As we work through the challenges presented by the Coronavirus pandemic, our government has passed legislation to assist employers in caring for their workers. This information is offered as a guide in response to some of the more common inquiries on the topic of compensation. You are encouraged to prayerfully make your decisions with compassion and understanding for your workers. Please understand the situation is fluid, and updates will be provided as new information is made available.
Families First Coronavirus Response Act
Under the Families First Coronavirus Response Act (FFCRA) enacted on March 18, 2020, and effective through December 31, 2020, congregations who may not have previously been considered “covered employers” under the Family Medical Leave Act (FMLA) because they had fewer than the required 50 workers, now fall within the parameters of both the Paid Sick Leave and Paid Expanded Family and Medical Leave provisions applicable to organizations with fewer than 500 workers.
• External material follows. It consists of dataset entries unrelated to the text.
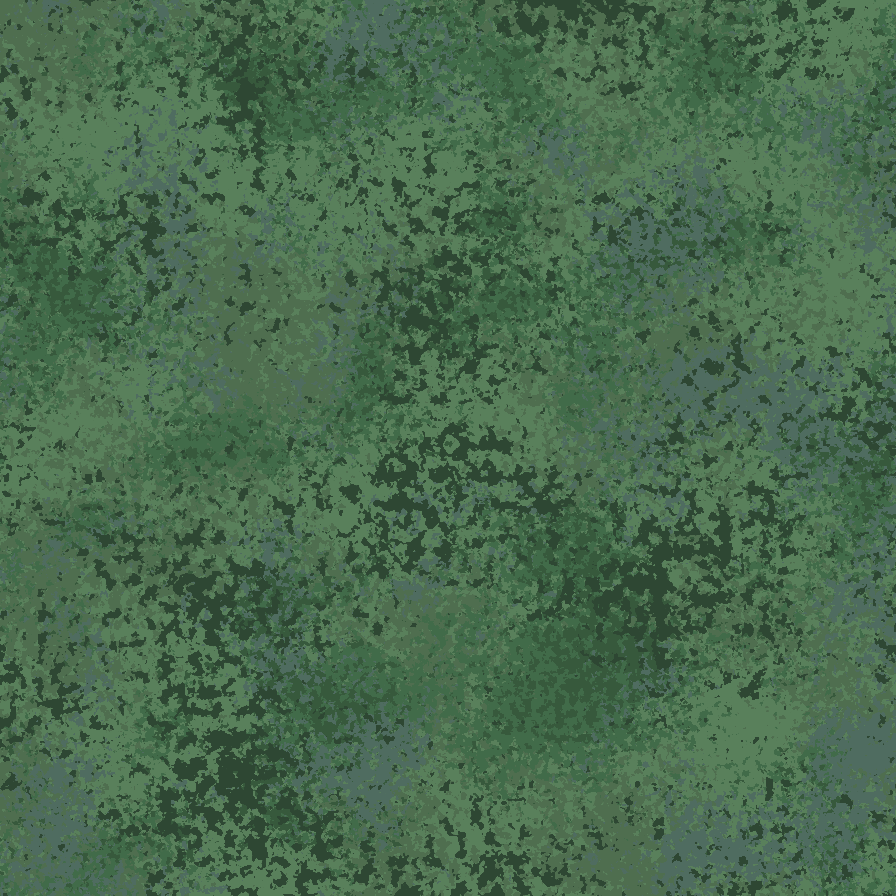
This texture is drawn by a WebGL 1 fragment shader. Its source:

```glsl
precision highp float;

uniform vec2 u_resolution;

// Palette
const vec3 LIGHT_GREEN = vec3(0.35, 0.50, 0.355);
const vec3 OLIVE       = vec3(0.31, 0.43, 0.31);
const vec3 MOSS        = vec3(0.255, 0.42, 0.285);
const vec3 BLUE_GREY   = vec3(0.31, 0.425, 0.375);
const vec3 DEEP_GREEN  = vec3(0.215, 0.35, 0.235);
const vec3 DARK_GREEN  = vec3(0.18, 0.28, 0.20);

// Cells across the canvas
const float PATCH_FREQ = 4.6;
const float FLECK_FREQ = 58.0;
const float GRAIN_FREQ = 85.0;

// Coverage thresholds, in standard deviations of each field
const float OLIVE_CUT = 0.33;
const float MOSS_CUT  = 0.74;
const float BLUE_CUT  = 0.95;
const float DEEP_CUT  = 1.22;
const float DARK_CUT  = 1.02;

const float OCTAVE_GAIN  = 0.65;
const float OCTAVE_SCALE = 2.1;
const float NOISE_SPREAD = 0.272;
const float EDGE_SOFTNESS = 40.0;

vec2 gradientAt(vec2 cell) {
  vec3 h = fract(cell.xyx * vec3(0.1031, 0.1030, 0.0973));
  h += dot(h, h.yzx + 33.33);
  float angle = 6.28318 * fract((h.x + h.y) * h.z);
  return vec2(cos(angle), sin(angle));
}

float gradientNoise(vec2 p) {
  vec2 cell = floor(p);
  vec2 f = p - cell;
  vec2 fade = f * f * f * (f * (f * 6.0 - 15.0) + 10.0);
  vec2 e = vec2(1.0, 0.0);
  float a = dot(gradientAt(cell), f);
  float b = dot(gradientAt(cell + e.xy), f - e.xy);
  float c = dot(gradientAt(cell + e.yx), f - e.yx);
  float d = dot(gradientAt(cell + e.xx), f - e.xx);
  return mix(mix(a, b, fade.x), mix(c, d, fade.x), fade.y);
}

// Three rotated octaves, scaled to unit deviation
float fractalNoise(vec2 uv, float frequency, float seed) {
  vec2 p = uv * frequency + seed * vec2(37.3, 71.7);
  mat2 turn = OCTAVE_SCALE * mat2(0.8, 0.6, -0.6, 0.8);
  float sum = 0.0;
  float gain = 1.0;
  for (int i = 0; i < 3; i++) {
    sum += gain * gradientNoise(p);
    p = turn * p + 19.1;
    gain *= OCTAVE_GAIN;
  }
  return sum / NOISE_SPREAD;
}

vec3 cover(vec3 below, vec3 above, float field, float cut) {
  float softness = EDGE_SOFTNESS / u_resolution.y;
  return mix(below, above, smoothstep(cut - softness, cut + softness, field));
}

void main() {
  vec2 uv = gl_FragCoord.xy / u_resolution.y;

  // Broad patches where each colour gathers
  float olivePatch = fractalNoise(uv, PATCH_FREQ, 1.0);
  float mossPatch  = fractalNoise(uv, PATCH_FREQ, 2.0);
  float bluePatch  = fractalNoise(uv, PATCH_FREQ, 3.0);
  float darkPatch  = fractalNoise(uv, PATCH_FREQ, 4.0);

  // Fine grain breaks the patches into ragged flecks
  float olive = 0.70 * fractalNoise(uv, GRAIN_FREQ, 5.0) + 0.71 * olivePatch;
  float moss  = 0.55 * fractalNoise(uv, GRAIN_FREQ, 6.0) + 0.83 * mossPatch;
  float blue  = 0.60 * fractalNoise(uv, GRAIN_FREQ, 7.0) + 0.80 * bluePatch;
  float deep  = 0.80 * fractalNoise(uv, GRAIN_FREQ, 8.0)
              + 0.50 * mossPatch + 0.33 * darkPatch;
  float dark  = 0.84 * fractalNoise(uv, FLECK_FREQ, 9.0)
              + 0.48 * darkPatch - 0.25 * mossPatch;

  // Stack flat colours from the ground up
  vec3 color = LIGHT_GREEN;
  color = cover(color, OLIVE, olive, OLIVE_CUT);
  color = cover(color, MOSS, moss, MOSS_CUT);
  color = cover(color, BLUE_GREY, blue, BLUE_CUT);
  color = cover(color, DEEP_GREEN, deep, DEEP_CUT);
  color = cover(color, DARK_GREEN, dark, DARK_CUT);

  gl_FragColor = vec4(color, 1.0);
}
```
Here is some detailed information on employer paid leave.
A “Question and Answer” section is available on the Families First Coronavirus Response Act website.
Coronavirus Aid, Relief, and Economic Security (CARES) Act
Under the CARES Act Relief program enacted on March 27, 2020, and effective through December 31, 2020, many congregations will have new programs available to assist with unexpected financial needs such as the Paycheck Protection Program (PPP) Loans. The U.S. Senate Committee on Small Business & Entrepreneurship has provided a guide to help understand what is now available.
Also available under the CARES Act is the Employee Retention Credit which can provide for a refundable payroll tax credit of 50% of qualifying wages paid by eligible employers during the COVID-19 crisis. Additional information as provided by Michael Best can be found online.
Under the CARES Act Relief program, workers of religious non-profit organizations who do not pay into their state’s Unemployment Compensation Insurance program, meaning their workers were previously not able to collect unemployment compensation if employment ended, may now be eligible. Please be aware however that eligibility for VEBA (or other employer provided health care plans) and Pension participation requires a worker be an “active worker.” The ability to continue with VEBA coverage for any worker whose divine call has been terminated or lay worker who is laid off would fall under COBRA continuation.
Each state administers a separate unemployment insurance program, but all states follow the same guidelines established by federal law. More information regarding the updated rules in your state can be accessed here.
Common questions associated with filing for unemployment.
Additional resources on these and other topics are available from a multitude of sources. Those sources include:
Congregations are urged to contact tax and/or legal professionals to guide you through this process.
Note: The links provided in this article were selected because they may provide helpful information for you during this crisis. WELS does not own these sites and is not responsible for the information and opinions expressed on them.